It is imperative for shareholders of ADBE that the stock hang on to that 50 day SMA (simple moving average) at $520 into the weekend. This is the $528 level, which is precisely where the stock is trading as I write. Relative strength is weakening. The daily MACD (moving average convergence divergence) has just experienced a bearish crossunder by the 12 day EMA (exponential moving average) through the 26 day EMA as the histogram of the nine day EMA has gone negative. These are all bearish looking indicators.
Should the stock not hold the 50 day line, there is potential for a significant selloff given how profound the rally has been from October 2022 into the present and really how almost parabolic that rally had been starting with this past May. The first area of support would show its face at a 31.8% Fibonacci retracement of the entire rally. That's $456. The 200 day SMA is all the way down at $413.
The stock does not have to lose all of that ground, but it surely does not have to hold at these levels when it is clear, the company has evolved, due to its size, from a growth stock into a cash flow producing beast. I'm not going to call Adobe an Industrial because its balance sheet is too solid and it does not have to worry about inventories, but it's no longer a growth stock and needs to be valued accordingly.

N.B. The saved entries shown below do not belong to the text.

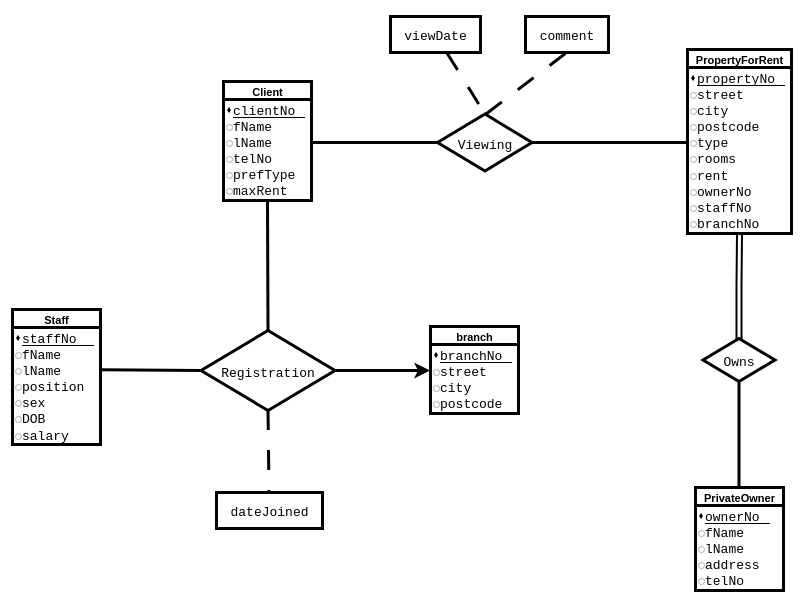
<!DOCTYPE html>
<html lang="en">
<head>
<meta charset="utf-8">
<title>Property rental entity relationship diagram</title>
<style>
:root {
  --ink: #000;
  --paper: #fff;
  --marker: #aaa;
  --stroke: 3px;
  --mono: "Liberation Mono", monospace;
  --sans: "Liberation Sans", sans-serif;
}
* { box-sizing: border-box; margin: 0; padding: 0; }
html, body { width: 804px; height: 604px; overflow: hidden; background: var(--paper); }
.diagram { position: relative; width: 804px; height: 604px; color: var(--ink); font: 13px/16.1px var(--mono); }
.connections { position: absolute; inset: 0; }
.link { fill: none; stroke: var(--ink); stroke-width: 3; }
.dashed { stroke-dasharray: 20 20; }
.double { stroke-width: 2; }
.relation { fill: var(--paper); stroke: var(--ink); stroke-width: 3; }
.relation-name { font: 13px var(--mono); fill: var(--ink); text-anchor: middle; }

.entity, .attribute { position: absolute; border: var(--stroke) solid var(--ink); background: var(--paper); }
.entity { width: 91px; }
.entity h2 {
  height: 18px; border-bottom: var(--stroke) solid var(--ink);
  font: bold 11px/18px var(--sans); text-align: center; white-space: nowrap;
}
.entity ul { list-style: none; padding: 3px 0 0 8px; }
.entity li { position: relative; height: 16.1px; white-space: nowrap; }
.entity li::before {
  content: ""; position: absolute; left: -7px; top: 4px;
  width: 5px; height: 5px; border: 1px solid var(--marker); border-radius: 50%;
}
.entity .key::before {
  left: -6px; top: 3px; width: 4px; height: 6px; border: 0; border-radius: 0;
  background: var(--ink); clip-path: polygon(50% 0, 100% 50%, 50% 100%, 0 50%);
}
.key span { display: block; width: max-content; height: 14px; padding-right: 10px; border-bottom: 1px solid var(--ink); }

.attribute { top: 15px; height: 39px; padding-top: 6px; display: flex; align-items: center; justify-content: center; }

#client { left: 222px; top: 80px; height: 122px; }
#property { left: 686px; top: 48px; width: 107px; height: 187px; }
#staff { left: 11px; top: 308px; height: 138px; }
#branch { left: 429px; top: 325px; height: 90px; }
#owner { left: 694px; top: 486px; height: 106px; }
#view-date { left: 389px; width: 93px; }
#comment { left: 524px; width: 86px; }
#date-joined { left: 215px; top: 491px; width: 109px; }
</style>
</head>
<body>
<main class="diagram">
  <svg class="connections" width="804" height="604" viewBox="0 0 804 604">
    <g class="link">
      <path d="M312 142.4H438M531 142.4H687"/>
      <path d="M267.5 201L268 331"/>
      <path d="M100 369.8L202 370.5"/>
      <path d="M334 370.5H420"/>
      <path d="M739 380V487"/>
    </g>
    <g class="link dashed">
      <path d="M447 53L485 114"/>
      <path d="M486 114L566 53"/>
      <path d="M268 410L269 491"/>
    </g>
    <g class="link double">
      <path d="M737 234L736.5 286V340"/>
      <path d="M742 234L741.5 286V340"/>
    </g>
    <polygon points="430,370.5 414,362.5 418,370.5 414,378.5"/>
    <g class="relation">
      <polygon points="437.5,142.5 485,114 532,142.5 485,171"/>
      <polygon points="201,370.5 268,330.5 335,370.5 268,410.5"/>
      <polygon points="703,360 739,338.5 775,360 739,381.5"/>
    </g>
    <g class="relation-name">
      <text x="485" y="149">Viewing</text>
      <text x="268" y="377">Registration</text>
      <text x="739" y="366">Owns</text>
    </g>
  </svg>

  <div class="attribute" id="view-date">viewDate</div>
  <div class="attribute" id="comment">comment</div>
  <div class="attribute" id="date-joined">dateJoined</div>

  <section class="entity" id="client">
    <h2>Client</h2>
    <ul>
      <li class="key"><span>clientNo</span></li>
      <li>fName</li>
      <li>lName</li>
      <li>telNo</li>
      <li>prefType</li>
      <li>maxRent</li>
    </ul>
  </section>

  <section class="entity" id="property">
    <h2>PropertyForRent</h2>
    <ul>
      <li class="key"><span>propertyNo</span></li>
      <li>street</li>
      <li>city</li>
      <li>postcode</li>
      <li>type</li>
      <li>rooms</li>
      <li>rent</li>
      <li>ownerNo</li>
      <li>staffNo</li>
      <li>branchNo</li>
    </ul>
  </section>

  <section class="entity" id="staff">
    <h2>Staff</h2>
    <ul>
      <li class="key"><span>staffNo&nbsp;</span></li>
      <li>fName</li>
      <li>lName</li>
      <li>position</li>
      <li>sex</li>
      <li>DOB</li>
      <li>salary</li>
    </ul>
  </section>

  <section class="entity" id="branch">
    <h2>branch</h2>
    <ul>
      <li class="key"><span>branchNo</span></li>
      <li>street</li>
      <li>city</li>
      <li>postcode</li>
    </ul>
  </section>

  <section class="entity" id="owner">
    <h2>PrivateOwner</h2>
    <ul>
      <li class="key"><span>ownerNo</span></li>
      <li>fName</li>
      <li>lName</li>
      <li>address</li>
      <li>telNo</li>
    </ul>
  </section>
</main>
</body>
</html>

A cautious investor could get long an October 20th $520/$500 bear put spread for a net debit of $6.30. That's buying $520 October 20th ADBE puts and selling a like amount of $500 October 20th ADBE $500 puts. The investor is risking $6.30 in an attempt to win back $20. That's a 217% profit if it works.